Fighting iodine deficiencies in Russia and Ukraine
On October 30-31st, GAIN and UNICEF hosted the CEE-CIS Regional Bread Industry Forum in Lviv, Ukraine. The forum called together Russian and Ukrainian bread producers with public health and control agencies to discuss using iodized salt in mass-produced bread to improve iodine intake.
Presenters shared evidence about iodine deficiency in Russia and Ukraine and its public health consequences, highlighted examples of using iodized salt in bread and resulting decrease in iodine deficiency from other countries, and provided practical information to producers about how they can use iodized salt. Russia and Ukraine have the greatest numbers of people in the CEE-CIS region unprotected from iodine deficiency disorders.
For Russians and Ukrainians, bread is a central part of the diet. Based on the average consumption of bread per day (which is among the highest in Europe), this vehicle could provide about 30% of the population’s daily iodine requirements. While it is legal to use iodized salt in both countries, producers mentioned this involves a complicated and costly administrative process. However, some producers, such as Concern Khlibprom, have already started.

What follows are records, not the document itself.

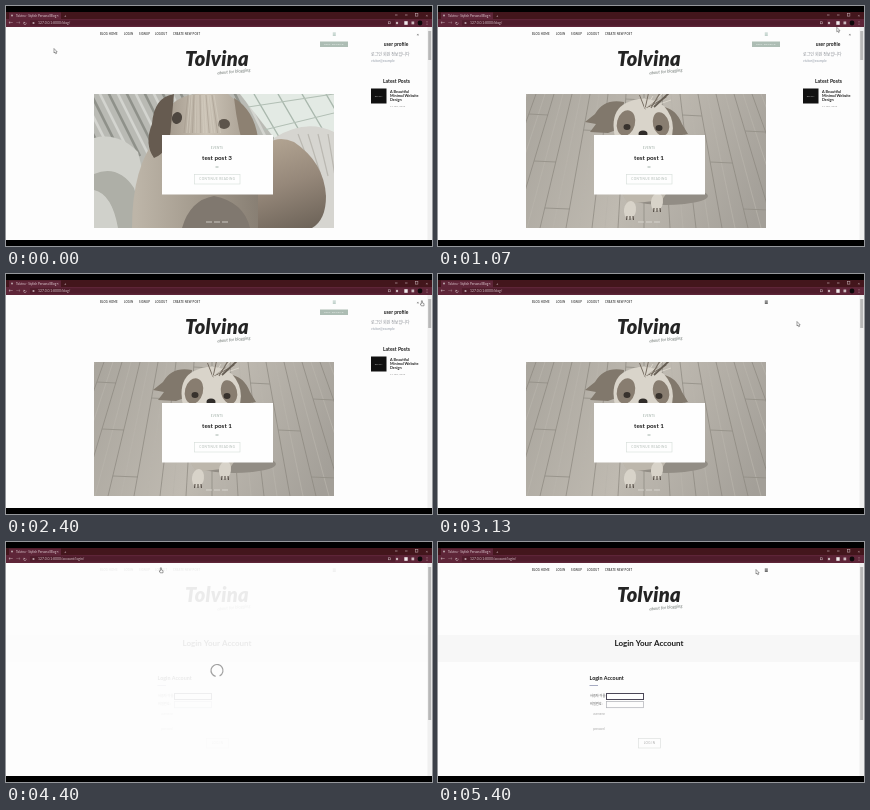
An HTML page with a canvas that plays this animation: 426x240 px, repeating every 5470 ms.

```html
<!DOCTYPE html>
<html lang="en">
<head>
<meta charset="utf-8">
<title>Blog walkthrough</title>
<style>
html, body { margin: 0; width: 100%; height: 100%; overflow: hidden; background: #000; }
canvas { display: block; width: 100vw; height: 100vh; }
</style>
</head>
<body>
<canvas id="stage" width="426" height="240"></canvas>
<script>
const ctx = document.getElementById('stage').getContext('2d');
const LOOP = 5470, FPS = 15;
const SANS = 'Lato, sans-serif';
const KOREAN = '"Noto Sans CJK KR", "Noto Sans CJK", sans-serif';
const BRAND = 'Tolvina';
const INK = '#1c1c1c';
const PAGE = { top: 21, height: 213 };

// time, x, y of the pointer
const POINTER = [
  [0, 49, 45], [600, 382, 7], [1100, 400, 24], [1530, 408, 31], [2400, 416, 29],
  [2600, 414, 29], [3130, 360, 50], [4070, 155, 28], [4400, 155, 28], [5400, 319, 30], [5470, 322, 29]
];
const SLIDE = { start: 395, length: 500, step: 246 };
const PANEL = { start: 2500, length: 400, width: 112 };
const LOGIN_AT = 4250, REVEAL_AT = 4330, REVEAL_LENGTH = 400;

const clamp = v => Math.max(0, Math.min(1, v));
const smooth = v => v * v * (3 - 2 * v);

// CSS "ease" curve, solved by bisection
function ease(v) {
  const bezier = (a, b, u) => 3 * a * u * (1 - u) ** 2 + 3 * b * u * u * (1 - u) + u ** 3;
  let low = 0, high = 1;
  for (let i = 0; i < 20; i++) {
    const mid = (low + high) / 2;
    if (bezier(.25, .25, mid) < v) low = mid; else high = mid;
  }
  return bezier(.1, 1, low);
}

const progress = (t, part) => ease(clamp((t - part.start) / part.length));

function rect(x, y, w, h, color) {
  ctx.fillStyle = color;
  ctx.fillRect(x, y, w, h);
}

function frame(x, y, w, h, color, width = .6) {
  ctx.strokeStyle = color;
  ctx.lineWidth = width;
  ctx.strokeRect(x, y, w, h);
}

function oval(x, y, rx, ry, color, turn = 0) {
  ctx.fillStyle = color;
  ctx.beginPath();
  ctx.ellipse(x, y, rx, ry, turn, 0, Math.PI * 2);
  ctx.fill();
}

function line(x1, y1, x2, y2, color, width = .6) {
  ctx.strokeStyle = color;
  ctx.lineWidth = width;
  ctx.beginPath();
  ctx.moveTo(x1, y1);
  ctx.lineTo(x2, y2);
  ctx.stroke();
}

function shape(path, color) {
  ctx.fillStyle = color;
  ctx.fill(new Path2D(path));
}

// evenly spaced colours along a line
function gradient(x1, y1, x2, y2, ...colors) {
  const fill = ctx.createLinearGradient(x1, y1, x2, y2);
  colors.forEach((color, i) => fill.addColorStop(i / (colors.length - 1), color));
  return fill;
}

function text(str, x, y, size, color, { weight = 400, align = 'left', family = SANS, spacing = 0 } = {}) {
  ctx.font = `${weight} ${size}px ${family}`;
  ctx.letterSpacing = spacing + 'px';
  ctx.textAlign = align;
  ctx.fillStyle = color;
  ctx.fillText(str, x, y);
}

function clipped(x, y, w, h, draw) {
  ctx.save();
  ctx.beginPath();
  ctx.rect(x, y, w, h);
  ctx.clip();
  draw();
  ctx.restore();
}

function browser(onLogin) {
  rect(0, 6, 426, 8, '#43161c');
  rect(3, 6.5, 52, 7.5, '#5e2538');
  rect(0, 13, 426, 8, '#5e2538');
  oval(6, 9.5, 1, 1, '#b9a5aa');
  text(BRAND + ' - Stylish Personal Blog', 10, 10.8, 3.1, '#dccbd0');
  text('×', 50.5, 10.8, 4, '#dccbd0');
  text('+', 58, 10.8, 4, '#dccbd0');
  line(389, 9, 391.5, 9, '#c9b5ba');
  line(399, 9, 401.5, 9, '#c9b5ba');
  frame(409.5, 7.7, 2.4, 2.4, '#c9b5ba', .5);
  text('×', 419.5, 10.6, 4.5, '#c9b5ba');

  text('←', 2.5, 18.4, 4.5, '#e6d9dc');
  text('→', 10, 18.4, 4.5, '#a98c94');
  text('↻', 17, 18.6, 4.5, '#e6d9dc', { family: '"DejaVu Sans", sans-serif' });
  rect(24, 14.2, 365, 5.4, '#4f1c2b');
  oval(27.5, 17, 1.1, 1.1, '#b9a0a7');
  text(onLogin ? '127.0.0.1:8000/account/login/' : '127.0.0.1:8000/blog/', 32, 18.3, 3.4, '#d6c3c9');
  frame(382.5, 15.8, 2, 2, '#c9b5ba', .5);
  oval(391, 17, 1.2, 1.2, '#c9b5ba');
  rect(398.3, 15.2, 3.4, 3.6, '#f0e9eb');
  rect(405.5, 15.5, 2.7, 2.8, '#cbb8bd');
  oval(414, 17, 2.4, 2.4, '#0d090a');
  for (let i = 0; i < 3; i++) oval(421, 15.4 + i * 1.5, .4, .4, '#e6d9dc');
}

function scrollbar(thumb) {
  rect(421.5, PAGE.top, 4.5, PAGE.height, '#f0f0f0');
  rect(422.2, 25, 3, thumb, '#b8b8b8');
}

function header(panelOpen) {
  const nav = { weight: 700, spacing: .18 };
  [['BLOG HOME', 94], ['LOGIN', 118], ['SIGNUP', 133], ['LOGOUT', 149], ['CREATE NEW POST', 167]]
    .forEach(([label, x]) => text(label, x, 29.2, 2.7, '#444', nav));
  const icon = panelOpen ? '#a9c0b8' : '#333';
  for (let i = 0; i < 3; i++) line(326.8, 27 + i * 1.2, 329.8, 27 + i * 1.2, icon, .8);

  text(BRAND, 211, 60, 20, '#242424', { weight: 'italic 900', align: 'center', spacing: .3 });
  ctx.save();
  ctx.translate(211.5, 68.5);
  ctx.rotate(-.1);
  text('about for blogging', 0, 0, 4.4, '#6f7773', { weight: 'italic 400' });
  ctx.restore();
}

function facePhoto() {
  // curtain folds and bright window panes
  rect(88, 88, 240, 134, '#b9bab4');
  for (let i = 0; i < 22; i++) {
    const x = 66 + i * 9;
    line(x, 86, x + 32, 150, i % 2 ? '#d3d4cf' : '#8f918a', 2.6);
  }
  shape('M234 88H328V150H282Z', '#e3eae4');
  for (let i = 0; i < 4; i++) line(248 + i * 24, 88, 276 + i * 24, 136, '#a9b8ad', 1.4);
  line(242, 101, 328, 88, '#b3c0b6', 1.2);
  line(258, 124, 328, 107, '#b3c0b6', 1.2);

  // bedding
  shape('M88 132Q112 126 132 146L150 222H88Z', '#d0d1cb');
  shape('M88 168Q112 158 128 182L140 222H112Q106 188 88 184Z', '#aeafa7');
  shape('M268 132Q300 112 328 126V222H262Z', '#d6d5d0');
  for (let i = 0; i < 4; i++) line(292 + i * 10, 128, 308 + i * 7, 170, '#bab8b1', 1.2);

  // body and the near arm
  shape('M126 222Q126 160 152 130L240 122Q264 150 274 222Z', gradient(130, 0, 270, 0, '#bdb5a8', '#a0978a', '#80776c'));
  shape('M252 222V148Q266 126 288 136Q318 156 320 190Q320 214 306 222Z',
    gradient(270, 130, 300, 222, '#b3a593', '#96887a', '#6f655a'));
  shape('M176 222Q184 194 208 190Q238 196 244 222Z', '#80786f');

  // head
  shape('M158 138Q152 92 190 88H222Q246 106 242 140Z', gradient(160, 0, 240, 0, '#a2988b', '#cbc3b6', '#aaa194'));
  shape('M168 88Q148 91 146 118Q138 138 148 152Q164 146 165 120Z', '#665b50');
  shape('M228 92Q248 104 252 132Q250 148 240 148Q232 126 228 92Z', '#8d8172');
  oval(171, 112, 5, 6, '#4d463f', .3);
  oval(218, 118, 6, 5, '#5c544b');
  for (let i = 0; i < 14; i++) line(182 + i * 2, 89, 178 + i * 2.8, 127, i % 3 ? '#d5cec2' : '#a59b8e', .6);
}

function floorPhoto() {
  rect(88, 88, 240, 134, gradient(88, 88, 328, 190, '#a9a59d', '#bfbab1', '#a39f98'));
  for (let i = -9; i < 10; i++) {
    const top = 206 + i * 18, bottom = 206 + i * 26;
    line(top, 88, bottom, 222, '#8b877f', .7);
    line(top + 9, 88, bottom + 13, 222, '#b9b5ac', .7);
    const joint = 92 + ((i + 9) * 47) % 125, k = (joint - 88) / 134;
    line(top + (bottom - top) * k, joint, top + 18 + (bottom - top + 8) * k, joint + 1, '#928e86', .8);
  }
  // shadow, chest and front paws
  oval(228, 190, 42, 9, '#928d85');
  shape('M184 188H228L224 194L190 198Z', '#bdb7ac');
  for (const [x, y] of [[192, 204], [219, 196]]) {
    oval(x, y, 6, 9, '#d8d3c9', .15);
    for (let i = -1; i < 2; i++) line(x + i * 3, y + 6, x + i * 3.4, y + 10, '#494039', 1);
  }
  // fluffy ears and head
  shape('M186 96Q166 92 157 108L147 116L158 118L152 126L170 127L184 122Z', '#81786c');
  shape('M222 100Q238 102 244 118L250 128L232 131L224 122Z', '#81786c');
  shape('M178 136Q170 106 188 97Q208 87 226 100Q240 116 232 136Z', '#d9d4ca');
  oval(188, 117, 9, 13, '#887d70', .25);
  oval(223, 118, 8, 12, '#887d70', -.25);
  for (let i = 0; i < 9; i++) {
    line(207, 103, 197 + i * 4.5, 94 - (i * 5) % 8, i % 2 ? '#776e63' : '#d9d4ca', 1);
  }
  line(216, 101, 231, 87, '#665e54', 1.8);
  line(213, 102, 222, 87, '#776e63', 1.2);
  oval(189, 121, 3.5, 3, '#38322d');
  oval(221, 122, 3.5, 3, '#38322d');
  oval(205, 128, 4.5, 3.5, '#302c29');
}

function slide(title, photo, shift) {
  ctx.save();
  ctx.translate(shift, 0);
  clipped(88, 88, 240, 134.5, photo);
  rect(156, 129, 111, 59.5, '#fefefe');
  text('EVENTS', 211, 143.3, 2.9, '#9caba3', { align: 'center', spacing: .25 });
  text(title, 211, 154, 6.3, INK, { weight: 700, align: 'center' });
  line(209.5, 161, 212.5, 161, '#a4b3ab', 1);
  frame(188.5, 168.5, 45.5, 9.5, '#d4dcd8');
  text('CONTINUE READING', 211.3, 174.4, 3.1, '#b1bbb6', { align: 'center', spacing: .35 });
  ctx.restore();
}

function sidePanel(shift) {
  ctx.save();
  ctx.translate(shift, 0);
  rect(342, PAGE.top, 80, PAGE.height, '#fdfdfd');
  rect(314, 35.5, 28, 5.5, '#adbdb4');
  text('EDIT PROFILE', 328, 39.3, 2.6, '#edf2ef', { align: 'center', spacing: .25 });
  text('×', 410.5, 29.8, 4.5, '#333');
  text('user profile', 390, 40, 4.9, INK, { weight: 700, align: 'center' });
  text('로그인 회원 정보입니다', 365, 50.2, 4, '#8a8e94', { family: KOREAN });
  text('visitor@example', 365, 55.5, 3.3, '#969eaa');
  text('Latest Posts', 390.5, 77, 5, INK, { weight: 700, align: 'center' });
  rect(365, 82.5, 15.5, 15, '#111');
  text('BEAUTY', 372.7, 90.7, 2, '#b5b5b5', { align: 'center' });
  ['A Beautiful', 'Minimal Website', 'Design'].forEach((row, i) =>
    text(row, 384, 86.5 + i * 4.3, 3.8, INK, { weight: 700 }));
  text('17 July, 2019', 384, 100.7, 2.6, '#8c8c8c');
  ctx.restore();
}

function homePage(t) {
  const closing = progress(t, PANEL);
  header(closing < .5);
  const moved = SLIDE.step * progress(t, SLIDE);
  clipped(88, 88, 246, 134.5, () => {
    slide('test post 3', facePhoto, -moved);
    slide('test post 1', floorPhoto, SLIDE.step - moved);
  });
  for (let i = 0; i < 3; i++) line(200 + i * 8, 216, 206 + i * 8, 216, '#dedbd5', .8);
  if (closing < 1) sidePanel(PANEL.width * closing);
  scrollbar(29);
}

function loginPage() {
  header(false);
  rect(0, 93, 421.5, 27, '#f7f7f7');
  text('Login Your Account', 211, 104.3, 8, INK, { weight: 700, align: 'center' });
  text('Login Account', 151.5, 138.3, 5.4, INK, { weight: 700 });
  line(151.5, 143.5, 160, 143.5, '#9da2bb', .9);
  text('사용자 이름:', 152, 155.4, 3.2, '#555', { family: KOREAN });
  text('비밀번호:', 152, 163.4, 3.2, '#555', { family: KOREAN });
  rect(168, 151, 38, 7, '#fff');
  frame(168.5, 151.5, 37, 6, '#4c4858', 1);
  frame(168.5, 159.5, 37, 6.2, '#aeb0b5', .7);
  text('username', 155, 172.8, 2.8, '#aaa');
  text('password', 155, 187.8, 2.8, '#aaa');
  frame(200.5, 196.5, 22, 9.5, '#d9dcda');
  text('LOG IN', 211.5, 202.3, 3, '#aaa', { align: 'center', spacing: .25 });
}

function preloader(t) {
  const cover = 1 - smooth(clamp((t - REVEAL_AT) / REVEAL_LENGTH));
  if (!cover) return;
  ctx.globalAlpha = cover;
  rect(0, PAGE.top, 421.5, PAGE.height, '#fdfdfd');
  ctx.strokeStyle = '#999';
  ctx.lineWidth = 1.2;
  ctx.beginPath();
  const turn = (t - 4400) / 1000 * Math.PI * 2 + 1.8;
  ctx.arc(211, 128.5, 6, turn, turn + 5.6);
  ctx.stroke();
  ctx.globalAlpha = 1;
}

function pointer(t) {
  const next = POINTER.findIndex(key => key[0] > t);
  const [t0, x0, y0] = POINTER[next - 1], [t1, x1, y1] = POINTER[next];
  const k = smooth((t - t0) / (t1 - t0));
  ctx.save();
  ctx.translate(x0 + (x1 - x0) * k, y0 + (y1 - y0) * k);
  const hand = (t > 1900 && t < 2600) || (t > 3950 && t < 4500);
  const path = new Path2D(hand
    ? 'M-.6 -2.2H.4V0L2 .5V2.8H-.8L-1.8 .9H-.6Z'
    : 'M-1 -2.5V2L0 1.2L.8 2.8L1.5 2.4L.9 .9H2.2Z');
  ctx.fillStyle = '#fff';
  ctx.strokeStyle = '#444';
  ctx.lineWidth = .5;
  ctx.fill(path);
  ctx.stroke(path);
  ctx.restore();
}

function draw(now) {
  const t = Math.floor(((now % LOOP) + 5) * FPS / 1000) * 1000 / FPS % LOOP;
  const onLogin = t >= LOGIN_AT;
  rect(0, 0, 426, 240, '#000');
  browser(onLogin);
  clipped(0, PAGE.top, 426, PAGE.height, () => {
    rect(0, PAGE.top, 426, PAGE.height, '#fdfdfd');
    if (onLogin) {
      loginPage();
      preloader(t);
      scrollbar(153);
    } else {
      homePage(t);
    }
  });
  pointer(t);
}

function tick() {
  draw(performance.now());
  requestAnimationFrame(tick);
}
tick();
</script>
</body>
</html>
```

The meeting was a follow up to the 2011 Belgrade Forum, which identified concrete steps to reaching optimal iodine nutrition through strategies focused specifically on using iodized salt in mass staple foods such as bread. Since Belgrade, GAIN and UNICEF have continued to engage with the bread industry in both countries. This meeting focused on applying the principles of corporate social responsibility and use of social marketing to communicate the importance of iodized salt to deliver benefits for both business and consumers. Participants in Lviv voiced their willingness to use iodized salt but had concerns about obtaining permissions and challenges associated with declaring iodine content on labels. Follow up steps include closely working with producers while continuing to engage with policymakers and institutions in order to create a supportive enabling environment to move forward.